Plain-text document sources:

▬▬▬▬▬▬▬▬▬▬

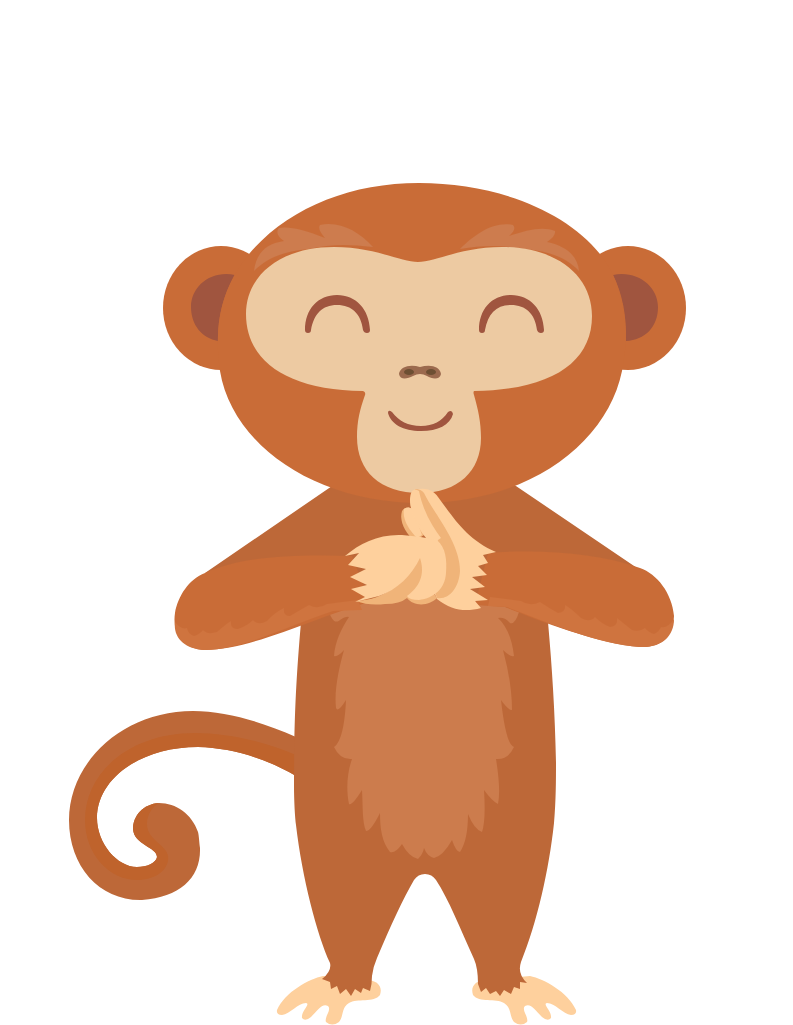
<!DOCTYPE html>
<html lang="en">
<head>
<meta charset="utf-8">
<title>Smiling monkey</title>
<style>
:root {
  --paper: #ffffff;
  --fur: #c96c37;
  --fur-light: #cf743f;
  --brow: #cd7c4e;
  --body: #bd6838;
  --belly: #cc7c4d;
  --tail-shade: #bf632c;
  --face: #edcaa2;
  --line: #a0553f;
  --nose: #9b6a4e;
  --nostril: #6d4f33;
  --skin: #fed09d;
  --skin-shade: #f0b479;
}
html, body { margin: 0; width: 793px; height: 1025px; overflow: hidden; background: var(--paper); }
svg { display: block; }
.fur { fill: var(--fur); }
.fur-light { fill: var(--fur-light); }
.brow { fill: var(--brow); }
.body { fill: var(--body); }
.belly { fill: var(--belly); }
.tail-shade { fill: var(--tail-shade); }
.face { fill: var(--face); }
.line { fill: var(--line); }
.nose { fill: var(--nose); }
.nostril { fill: var(--nostril); }
.skin { fill: var(--skin); }
.skin-shade { fill: var(--skin-shade); }
</style>
</head>
<body>
<svg width="793" height="1025" viewBox="0 0 793 1025" role="img" aria-label="Smiling monkey with its hands pressed together">
  <defs>
    <path id="eye" d="M305 330C305 309 318 295 337 295C356 295 369 309 370 330Q370 333 367 333Q364 333 363 330C361 314 352 305 337 305C322 305 314 314 311 330Q311 333 308 333Q305 333 305 330Z"/>
    <path id="foot" d="M323 976C309 979 285 992 277 1010Q276 1015 282 1015C290 1014 298 1003 306 1003C311 1004 301 1011 302 1018Q305 1022 311 1017C318 1010 322 1003 328 1006C332 1010 324 1017 326 1022Q332 1027 339 1022C344 1016 341 1008 349 1003C357 998 374 1003 380 995C383 986 377 980 366 980Z"/>
  </defs>

  <g id="tail">
    <path class="body" d="M296 737C262 722 226 711 193 711C123 711 69 762 69 820C69 867 100 901 142 900C180 897 201 878 200 848C199 840 199 836 198 832C192 814 176 803 159 803C143 804 133 816 133 829C134 845 157 847 157 857C156 863 147 867 137 867C117 867 97 843 97 818C97 779 140 747 198 747C232 748 265 758 296 776Z"/>
    <path class="tail-shade" d="M296 755C263 741 227 733 195 733C130 733 85 772 85 820C85 854 109 880 137 880C157 880 170 868 168 856C166 844 147 840 147 824C147 815 152 807 159 803C143 804 133 816 133 829C134 845 157 847 157 857C156 863 147 867 137 867C117 867 97 843 97 818C97 779 140 747 198 747C232 748 265 758 296 776Z"/>
  </g>

  <g id="feet" class="skin">
    <use href="#foot"/>
    <use href="#foot" transform="matrix(-1 0 0 1 853 0)"/>
  </g>

  <g id="torso">
    <path class="body" d="M335 484L205 573L301 622C296 680 294 720 294 785C294 801 295 818 296 825C302 877 317 935 330 963Q332 971 322 979L330 982L331 989L337 986L340 994L346 989L351 996L355 989L361 993L363 988L370 991Q372 984 372 976Q373 967 377 958C391 925 403 899 414 880Q418 874 425 874Q432 874 436 880C449 900 460 928 474 959Q478 968 478 984L481 992L486 988L490 994L496 991L500 996L504 990L511 994L514 987L520 989L520 982L527 983Q517 974 521 962C537 923 549 870 554 823C556 801 556 779 556 763C555 712 552 667 548 622L640 570L513 484Z"/>
    <path class="belly" d="M329 612C332 620 335 624 340 620Q346 616 349 617C341 629 335 642 334 656Q338 657 344 650C339 668 334 690 336 708Q338 713 346 700C345 721 342 742 334 747Q340 760 352 759C347 773 346 790 349 804Q352 806 362 790C363 806 362 822 366 831Q371 831 380 813C380 829 382 842 390 852Q395 854 402 844Q409 857 418 859Q423 854 424 848Q427 856 434 858Q443 856 452 840Q456 852 460 852Q468 840 468 814Q474 829 482 832Q486 820 484 790Q492 801 498 804Q501 790 496 759Q508 760 514 747Q506 745 501 700Q508 710 512 710Q512 683 503 650Q510 657 514 656Q511 630 498 618Q505 617 510 623Q515 625 519 612Q490 599 425 594Q360 599 329 612Z"/>
  </g>

  <g id="arms">
    <path class="fur" d="M205 573C240 557 291 554 352 556L370 602C320 615 253 650 205 650C182 649 172 632 175 613C178 596 189 579 205 573Z"/>
    <path class="fur-light" d="M175 622Q181 630 187 628Q188 634 194 636Q200 634 203 630Q207 635 217 632Q226 624 231 621Q230 629 238 629Q247 626 253 620Q258 626 267 621Q275 612 284 608Q283 616 290 616Q300 610 309 605Q318 610 327 604L358 600L362 610L333 611C292 624 243 650 205 650C184 649 173 637 175 622Z"/>
    <path class="fur" d="M488 553C540 549 598 553 640 568C657 574 672 593 674 616C673 636 662 648 640 647C598 644 535 619 505 607L475 605Z"/>
    <path class="fur-light" d="M674 619Q667 629 661 627Q659 632 654 634Q648 632 645 628Q640 632 632 630Q622 622 617 618Q618 626 610 627Q602 624 595 617Q590 623 581 618Q572 609 565 605Q566 612 558 613Q549 608 540 602Q530 607 521 601L490 597L488 606L507 607C552 624 598 644 640 647C662 648 674 636 674 619Z"/>
  </g>

  <g id="ears">
    <ellipse class="fur" cx="221" cy="308" rx="58" ry="62"/>
    <ellipse class="fur" cx="628" cy="308" rx="58" ry="62"/>
    <path class="line" d="M235 275C210 270 191 287 191 307C191 325 202 338 218 341Q218 303 235 275Z"/>
    <path class="line" d="M613 275C638 270 658 287 658 307C658 327 645 340 626 341Q627 303 613 275Z"/>
  </g>

  <g id="head">
    <path class="fur" d="M249 254C288 208 350 183 419 183C493 183 564 209 600 254C617 274 626 306 626 341Q625 356 622 371C607 444 528 503 421 503C314 503 232 444 220 371Q217 355 218 335C219 304 231 275 249 254Z"/>
    <g id="brows" class="brow">
      <path d="M254 271C256 255 264 244 284 241C277 236 276 232 279 228C289 226 305 230 325 238Q317 229 320 225C340 221 358 231 373 247C348 244 330 244 309 249C285 251 268 257 254 271Z"/>
      <path d="M579 271C578 257 567 246 547 242Q556 236 555 231C543 226 527 230 509 236Q517 229 513 225C494 221 475 234 460 249C482 245 503 245 525 249C548 251 566 257 579 271Z"/>
    </g>
    <path class="face" d="M418 262C435 262 461 247 502 247C557 247 592 276 592 316C592 362 552 390 474 391Q473 392 474 395C478 409 481 422 481 438C481 471 458 493 420 493C380 493 357 471 357 437C357 421 360 409 365 395Q366 392 363 391C287 390 246 361 246 314C246 275 281 247 334 247C375 247 401 262 418 262Z"/>
    <g id="eyes" class="line">
      <use href="#eye"/>
      <use href="#eye" x="174"/>
    </g>
    <path class="nose" d="M399 374C400 366 411 364 420 367C430 364 440 366 441 374C440 380 432 379 427 376Q420 372 413 376C407 379 400 380 399 374Z"/>
    <ellipse class="nostril" cx="409" cy="372" rx="5" ry="3"/>
    <ellipse class="nostril" cx="431" cy="372" rx="5" ry="3"/>
    <path class="line" d="M388 413Q388 409 392 412C399 421 408 426 421 426C433 426 442 421 448 412Q452 409 453 414C450 425 438 431 421 431C403 431 391 424 388 413Z"/>
  </g>

  <g id="hands">
    <path class="skin-shade" d="M402 511Q406 505 411 510L424 535L415 541C405 533 399 521 402 511Z"/>
    <path class="skin" d="M404 509Q409 505 413 510L422 535L417 538C409 530 402 519 404 509Z"/>
    <path class="skin" d="M415 490C424 487 433 489 438 497C453 517 467 540 496 552L483 555L488 563L478 566L487 575L472 577L485 587L470 589L488 600L475 601L481 608C466 612 452 611 437 599L420 560L426 538C413 522 405 500 415 490Z"/>
    <path class="skin-shade" d="M415 489Q421 489 424 493C434 514 460 542 460 571C459 588 449 600 437 598L425 566L438 541C430 525 416 511 415 489Z"/>
    <path class="skin" d="M419 491C423 511 432 526 441 538L435 542C417 526 405 505 412 491Q415 488 419 491Z"/>
    <path class="skin-shade" d="M356 601C385 600 406 582 423 551C429 572 427 584 437 598C429 606 414 607 407 598Q400 604 385 604Q369 606 356 601Z"/>
    <path class="skin" d="M345 556C360 543 379 534 402 535Q419 536 437 540C446 548 447 560 446 573C445 589 434 598 419 600Q409 600 407 596C418 588 426 576 420 558C412 575 397 590 379 596L355 602L365 597L351 589L367 585L350 577L366 569L348 565L359 553Z"/>
  </g>
</svg>
</body>
</html>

▬▬▬▬▬▬▬▬▬▬

**YOUR ASSIGNMENT:** The records are given above. Copy each line in them that holds "fill".

**EXERCISE RESPONSE:**
.fur { fill: var(--fur); }
.fur-light { fill: var(--fur-light); }
.brow { fill: var(--brow); }
.body { fill: var(--body); }
.belly { fill: var(--belly); }
.tail-shade { fill: var(--tail-shade); }
.face { fill: var(--face); }
.line { fill: var(--line); }
.nose { fill: var(--nose); }
.nostril { fill: var(--nostril); }
.skin { fill: var(--skin); }
.skin-shade { fill: var(--skin-shade); }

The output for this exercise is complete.